For example, some so-called dark pools in the U.S. are not really dark for all market participants. Rather, they transmit electronic messages to selected market participants that convey valuable information about their available liquidity.
The widespread use of these messages, often referred to as “indications of interest,” could create the potential for significant private markets to develop that exclude public investors. Such a two-tiered market would be inconsistent with the fundamental principles of fairness and efficiency that guide U.S. market structure policy.
We have recently begun an in-depth review of multiple market structure issues given the rapid advancements in technology. In addition to our recent actions with regard to flash orders and our current focus on dark pools, we will also examine high frequency trading, direct market access and co-location.
While we understand that there will always be trading and information asymmetries, we seek where possible, to eliminate inequities in the marketplace. Dark pools of course, are not a US phenomenon alone, and IOSCO has taken notice.
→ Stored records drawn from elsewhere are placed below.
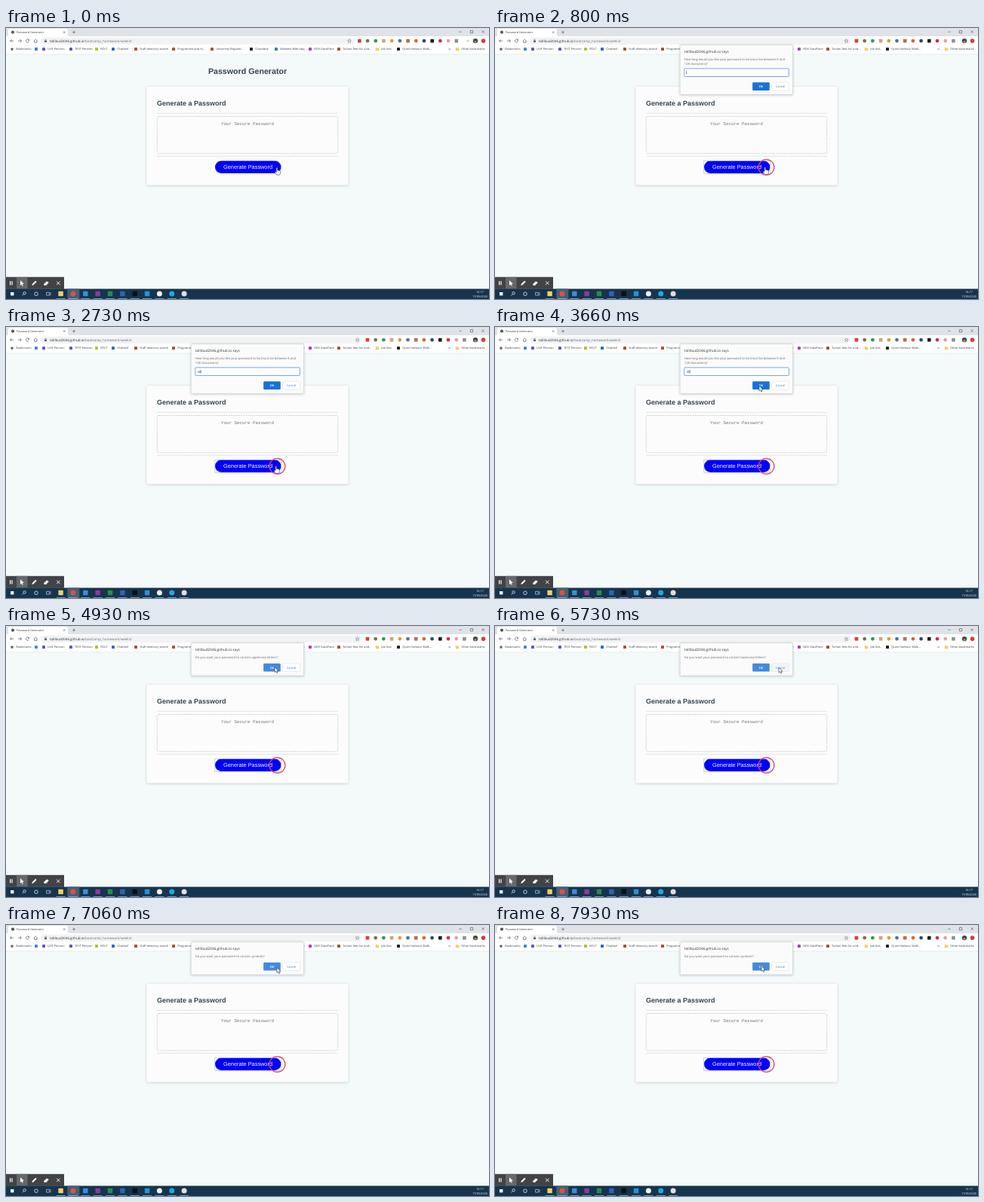
These frames come from a looping animation (640x360 px, 8 s). An HTML page:

```html
<!DOCTYPE html>
<html lang="en">
<head>
<meta charset="utf-8">
<title>Password Generator</title>
<style>
html, body { margin: 0; width: 100%; height: 100%; overflow: hidden; background: #f4f9fa; }
svg { display: block; width: 100vw; height: 100vh; text-rendering: geometricPrecision; }
text { font-family: "Open Sans", "Noto Sans", sans-serif; }
.arial { font-family: "Liberation Sans", Arial, sans-serif; }
.mono { font-family: "Liberation Mono", monospace; }
</style>
</head>
<body>
<svg id="stage" viewBox="0 0 640 360" xmlns="http://www.w3.org/2000/svg">
  <defs>
    <filter id="soft" x="-10%" y="-15%" width="120%" height="140%">
      <feDropShadow dx="0" dy="0.7" stdDeviation="1.6" flood-color="#33444c" flood-opacity=".28"/>
    </filter>
  </defs>
  <rect width="640" height="360" fill="#f4f9fa"/>
  <g id="page">
    <text class="arial" x="320" y="61" font-size="10.67" font-weight="700" text-anchor="middle" fill="#35434d">Password Generator</text>
    <rect x="186.5" y="78" width="267" height="130.5" rx="1.6" fill="#fcfcfc" filter="url(#soft)"/>
    <text class="arial" x="200" y="103" font-size="9" font-weight="700" fill="#35434d">Generate a Password</text>
    <path d="M200 113.3H440M200 170.3H440" stroke="#cdd2d5" stroke-width=".6"/>
    <rect x="200.3" y="117.5" width="239.4" height="49.2" rx="2" fill="#fcfcfc" stroke="#b9bdc0" stroke-width=".7" stroke-dasharray="2 1.3"/>
    <text class="mono" x="320" y="128.7" font-size="5.85" text-anchor="middle" fill="#747474">Your Secure Password</text>
    <rect x="277" y="176.5" width="87.5" height="16.5" rx="8.25" fill="#0000fa"/>
    <text class="arial" x="320.5" y="187.2" font-size="7.36" text-anchor="middle" fill="#fff">Generate Password</text>
    <g id="press" fill="none">
      <rect x="276.8" y="176.3" width="88" height="17" stroke="#9dbbe8" stroke-width=".6"/>
      <circle cx="359.5" cy="185" r="10.4" stroke="#e2485c" stroke-width="1.3"/>
    </g>
  </g>
  <g id="browser">
    <rect width="640" height="11.5" fill="#dfe2e7"/>
    <path d="M1 11.5Q3 11.5 3 9V3Q3 1 5 1H80Q82 1 82 3V9Q82 11.5 84 11.5Z" fill="#fff"/>
    <rect y="11" width="640" height="23.7" fill="#fff"/>
    <path d="M0 34.8H640" stroke="#dfe2e4" stroke-width=".6"/>
    <circle cx="9" cy="5.6" r="2.1" fill="#53585d"/>
    <text x="14" y="7.1" font-size="3.8" fill="#3c4043">Password Generator</text>
    <path d="M76 4.4l2.4 2.4m0-2.4l-2.4 2.4M90 3.7v3.8M88.1 5.6h3.8M600.3 5.2h3.4M615.4 3.5h3.3v3.3h-3.3zM630.5 3.4l3.3 3.3m0-3.3l-3.3 3.3" fill="none" stroke="#4b4f53" stroke-width=".6"/>
    <rect id="omnibox" x="46" y="12.4" height="9.5" rx="4.75" fill="#f1f3f4"/>
    <path d="M10 17H5.5m2-2l-2 2 2 2M16 17h4.5m-2-2l2 2-2 2M30.3 15.8a2.1 2.1 0 1 0 .2 2M30.6 14.8v1.6H29M37 17.2l2.3-2.2 2.3 2.2M37.7 16.7v2.6h3.2v-2.6" fill="none" stroke="#5f6368" stroke-width=".75"/>
    <rect x="51" y="16.4" width="3" height="2.6" rx=".3" fill="#5f6368"/>
    <path d="M51.7 16.5v-.7a.8 .8 0 0 1 1.6 0v.7" fill="none" stroke="#5f6368" stroke-width=".5"/>
    <text x="58" y="18.6" font-size="4.45" fill="#6b7075"><tspan fill="#2b2e31">tollibud2046.github.io</tspan>/bootcamp_homework/week3/</text>
    <g id="tools"></g>
    <circle id="extra" cx="612" cy="17.1" r="1.6" fill="#d0d3d5"/>
    <circle cx="622" cy="17.1" r="3.2" fill="#3f4a3c"/>
    <ellipse cx="622" cy="18.5" rx="1.5" ry="1.4" fill="#a39a7d"/>
    <circle cx="632.5" cy="17.1" r="2.8" fill="#d93c32"/>
    <g id="bookmarks"></g>
    <path d="M586.4 27l1 1-1 1m1.5-2l1 1-1 1" fill="none" stroke="#555" stroke-width=".5"/>
  </g>
  <g id="recorder">
    <rect y="330.8" width="77" height="16" fill="#424346"/>
    <rect x="14" y="330.8" width="14.5" height="16" fill="#66686b"/>
    <path d="M5 336.3h1.2v5.2H5zM7.4 336.3h1.2v5.2H7.4zM19 335.3v6.6l1.7-1.5 1.1 2.3 1-.5-1.1-2.2h2.2zM34.3 342l.6-2 4.3-4.2 1.4 1.4-4.3 4.2zM50 340.3l4-3.7 2.8 1.4-3.6 4-2.5.1z" fill="#fff"/>
    <path d="M67 336.6l4.6 4.6m0-4.6l-4.6 4.6" stroke="#fff" stroke-width=".9"/>
  </g>
  <g id="taskbar">
    <rect y="346.5" width="640" height="13.5" fill="#16344d"/>
    <rect x="81.3" y="346.5" width="16" height="13.5" fill="#456076"/>
    <rect x="6" y="351" width="4.4" height="4.4" fill="#f2f6f8"/>
    <g fill="none" stroke="#e8eef2" stroke-width=".8">
      <circle cx="24.6" cy="352.3" r="1.7"/><path d="M23.3 353.6l-1.7 1.8"/>
      <circle cx="40" cy="353.2" r="2.3"/>
      <path d="M53.6 351.3h3.8v3.8h-3.8zM59 351v4.5" stroke-width=".6"/>
    </g>
    <g id="apps"></g>
    <g font-size="3.75" fill="#fff" text-anchor="middle">
      <text x="628" y="351.9">16:17</text><text x="628" y="357.6">17/05/2020</text>
    </g>
  </g>
  <g id="dialog">
    <rect id="sheet" x="245.2" y="22.6" width="149.4" rx="1" fill="#fbfbfb" stroke="#bdc0c2" stroke-width=".5" filter="url(#soft)"/>
    <text x="250.8" y="33.3" font-size="4.73" fill="#303336">tollibud2046.github.io says</text>
    <g font-size="4.08" fill="#63676b"><text id="line1" x="250.8" y="42.7"/><text id="line2" x="250.8" y="49.2"/></g>
    <g id="field">
      <rect x="250.8" y="53.9" width="138.6" height="10.6" rx=".8" fill="#fff" stroke="#6b9fdc" stroke-width=".9"/>
      <text id="typed" x="253.4" y="60.5" font-size="4.1" fill="#333"/>
      <path id="caret" d="M0 56.8v4.6" stroke="#222" stroke-width=".5"/>
    </g>
    <g id="buttons" font-size="4" font-weight="600" text-anchor="middle">
      <rect id="ok" x="341.2" width="22.6" height="10.8" rx="1.1"/>
      <text x="352.5" y="6.9" fill="#fff">OK</text>
      <rect id="cancel" x="366.8" width="22.5" height="10.8" rx="1.1" stroke="#dadce0" stroke-width=".5"/>
      <text x="378" y="6.9" fill="#3f7fc9" font-weight="400">Cancel</text>
    </g>
  </g>
  <g id="cursor" fill="#fff" stroke="#1b1b1b" stroke-width=".55" stroke-linejoin="round">
    <path id="hand" d="M-.8 .6Q0-.5 .8 .6V4Q1.6 3.3 2.1 4.2 2.9 3.6 3.4 4.5 4.3 4.1 4.6 5V7.2L3.8 9.8H-.5L-2.9 6.3Q-2.9 5.2-1.7 5.6L-.8 6.5Z"/>
    <path id="arrow" d="M0 0V7L1.6 5.5 2.8 8 4 7.4 2.9 5.1H5Z"/>
  </g>
</svg>
<script>
const $ = id => document.getElementById(id);
const NS = "http://www.w3.org/2000/svg";
const LOOP = 8000, OPEN = 800;

function add(parent, tag, attrs, label = "") {
  const el = document.createElementNS(NS, tag);
  for (const key in attrs) el.setAttribute(key, attrs[key]);
  el.textContent = label;
  return parent.appendChild(el);
}
const dot = (parent, x, y, r, fill) => add(parent, "circle", { cx: x, cy: y, r, fill });
const box = (parent, x, y, size, fill) =>
  add(parent, "rect", { x: x - size / 2, y: y - size / 2, width: size, height: size, rx: .4, fill });
const show = (id, on) => $(id).setAttribute("visibility", on ? "inherit" : "hidden");
const set = (id, key, value) => $(id).setAttribute(key, value);

// icon x, icon colour, label
const bookmarks = [
  [8, "#4d5256", "Bookmarks"], [40, "#3f86d8", ""], [50, "#5560b8", "LIVE Pennon"],
  [86, "#5560b8", "TEST Pennon"], [120, "#b7bd35", "ROLT"], [142, "#3067c8", "Chatleaf"],
  [172, "#a3513f", "Staff directory search"], [222, "#a3513f", "Programme and m..."],
  [273, "#a3513f", "University Regulati..."], [325, "#252525", "Classdeck"],
  [358, "#3779c5", "Mailnest Web App"], [403, "#a547a8", "NDV DataPane"],
  [441, "#a3513f", "Tuition fees for und..."], [492, "#f2cf68", "Job lists"],
  [520, "#222", "Quiet Harbour Walk..."], [598, "#f2cf68", "Other bookmarks"]
];
bookmarks.forEach(([x, fill, label], i) => {
  if (!i) {
    add($("bookmarks"), "path", { d: "M8 25.6l.7 1.6 1.8.1-1.4 1.2.5 1.8-1.6-1-1.6 1 .5-1.8-1.4-1.2 1.8-.1z", fill });
  } else if (fill === "#f2cf68") {
    add($("bookmarks"), "path", { d: `M${x - 2.2} 26h1.8l.6.6h2.2v3.6h-4.6z`, fill });
  } else box($("bookmarks"), x, 28, 4, fill);
  add($("bookmarks"), "text", { x: x + 5.2, y: 29.4, "font-size": 3.85, fill: "#3c4043" }, label);
});

add($("tools"), "path", {
  d: "M455 14.7l.7 1.6 1.8.1-1.4 1.2.5 1.8-1.6-1-1.6 1 .5-1.8-1.4-1.2 1.8-.1z",
  fill: "none", stroke: "#60656a", "stroke-width": .5
});
["#e23b35", "#6b7a3d", "#2a9c56", "#d6a07a", "#e79a32", "#5b6f94", "#b76d55",
 "#e1622f", "#264a75", "#191c22", "#d82848", "#e8a0a0", "#8d9195"].forEach((fill, i) => {
  const x = 468.4 + i * 10.7;
  i % 3 ? dot($("tools"), x, 17.1, 2.4, fill) : box($("tools"), x, 17.1, 4.6, fill);
});

["#f3cf67", "#dc5145", "#3b8ed8", "#8a3c9c", "#2a8a50", "#2d65b4", "#0c0f12",
 "#2b91d7", "#f1f1f1", "#22a7e2", "#e6dcdc"].forEach((fill, i) => {
  const x = 72.6 + i * 16.35;
  i === 1 || i > 7 ? dot($("apps"), x, 353, 3.5, fill) : box($("apps"), x, 353, 6.4, fill);
  add($("apps"), "path", { d: `M${x - 6} 359.5h12`, stroke: "#80b6dc", "stroke-width": .8 });
});

const dialogs = [
  [OPEN, "How long would you like your password to be (must be between 8 and"],
  ...[[4100, "uppercase letters"], [5100, "lowercase letters"], [6000, "numbers"], [6700, "symbols"]]
    .map(([t, kind]) => [t, `Do you want your password to contain ${kind}?`])
];

// time, x, y of the pointer tip
const path = [
  [0, 359, 185.2], [600, 357.8, 184.6], [3000, 357.8, 184.6], [3560, 350, 78],
  [4150, 350, 78], [4780, 356, 54.5], [5150, 356, 54.5], [5650, 376, 55],
  [5980, 376, 55], [6480, 357, 55.5], [6800, 359, 56.5], [7400, 359, 56.5],
  [7740, 353, 54.5], [LOOP, 353, 54.5]
];
function pointer(t) {
  const i = path.findIndex(key => key[0] > t);
  const [t0, x0, y0] = path[i - 1], [t1, x1, y1] = path[i];
  const u = (t - t0) / (t1 - t0), e = u * u * (3 - 2 * u);
  return [x0 + (x1 - x0) * e, y0 + (y1 - y0) * e];
}

function draw(t) {
  const open = t >= OPEN;
  const [x, y] = pointer(t);
  show("press", t >= 700);
  show("dialog", open);
  show("extra", !open);
  set("tools", "transform", `translate(${open ? 10.6 : 0} 0)`);
  set("omnibox", "width", open ? 425 : 414.4);

  if (open) {
    const step = dialogs.findLastIndex(d => t >= d[0]);
    const prompt = step === 0;
    const top = prompt ? 72.3 : 49.7;
    $("line1").textContent = dialogs[step][1];
    $("line2").textContent = prompt ? "128 characters)?" : "";
    set("sheet", "height", prompt ? 65.8 : 43.4);
    set("buttons", "transform", `translate(0 ${top})`);
    set("ok", "fill", prompt ? "#1972d8" : "#428ade");
    const overCancel = x > 366.8 && x < 389.3 && y > top && y < top + 10.8;
    set("cancel", "fill", overCancel ? "#f1f6fd" : "#fff");

    const typed = t < 2400 ? "" : t < 2600 ? "3" : "30";
    const since = t < 2400 ? OPEN : t < 2600 ? 2400 : 2600;
    show("field", prompt);
    $("typed").textContent = typed;
    set("caret", "transform", `translate(${253.6 + typed.length * 2.34} 0)`);
    show("caret", prompt && Math.floor((t - since) / 500) % 2 === 0);
  }

  const onButton = y > 176;
  show("hand", onButton);
  show("arrow", !onButton);
  set("cursor", "transform", `translate(${x} ${y})`);
}

const start = performance.now();
function tick() {
  draw((performance.now() - start) % LOOP);
  requestAnimationFrame(tick);
}
tick();
</script>
</body>
</html>
```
As each jurisdiction considers whether and how to address dark pools and other market innovations, we will all benefit from understanding each other’s views and experiences through IOSCO.
Over the next two days we will discuss the actions that need to be taken to adjust to the new global financial environment. Our efforts to build a better regulatory system in each of our countries and to ensure the stability of the world’s financial system will only be successful if we act together.
Our markets are global in every sense of the word and in every aspect — from the exchanges to the dealers to investors. IOSCO will continue to provide a unique forum for us to debate, collaborate and work together to ensure we build an enduring foundation for market integrity, systemic stability and investor protection as markets innovate and evolve.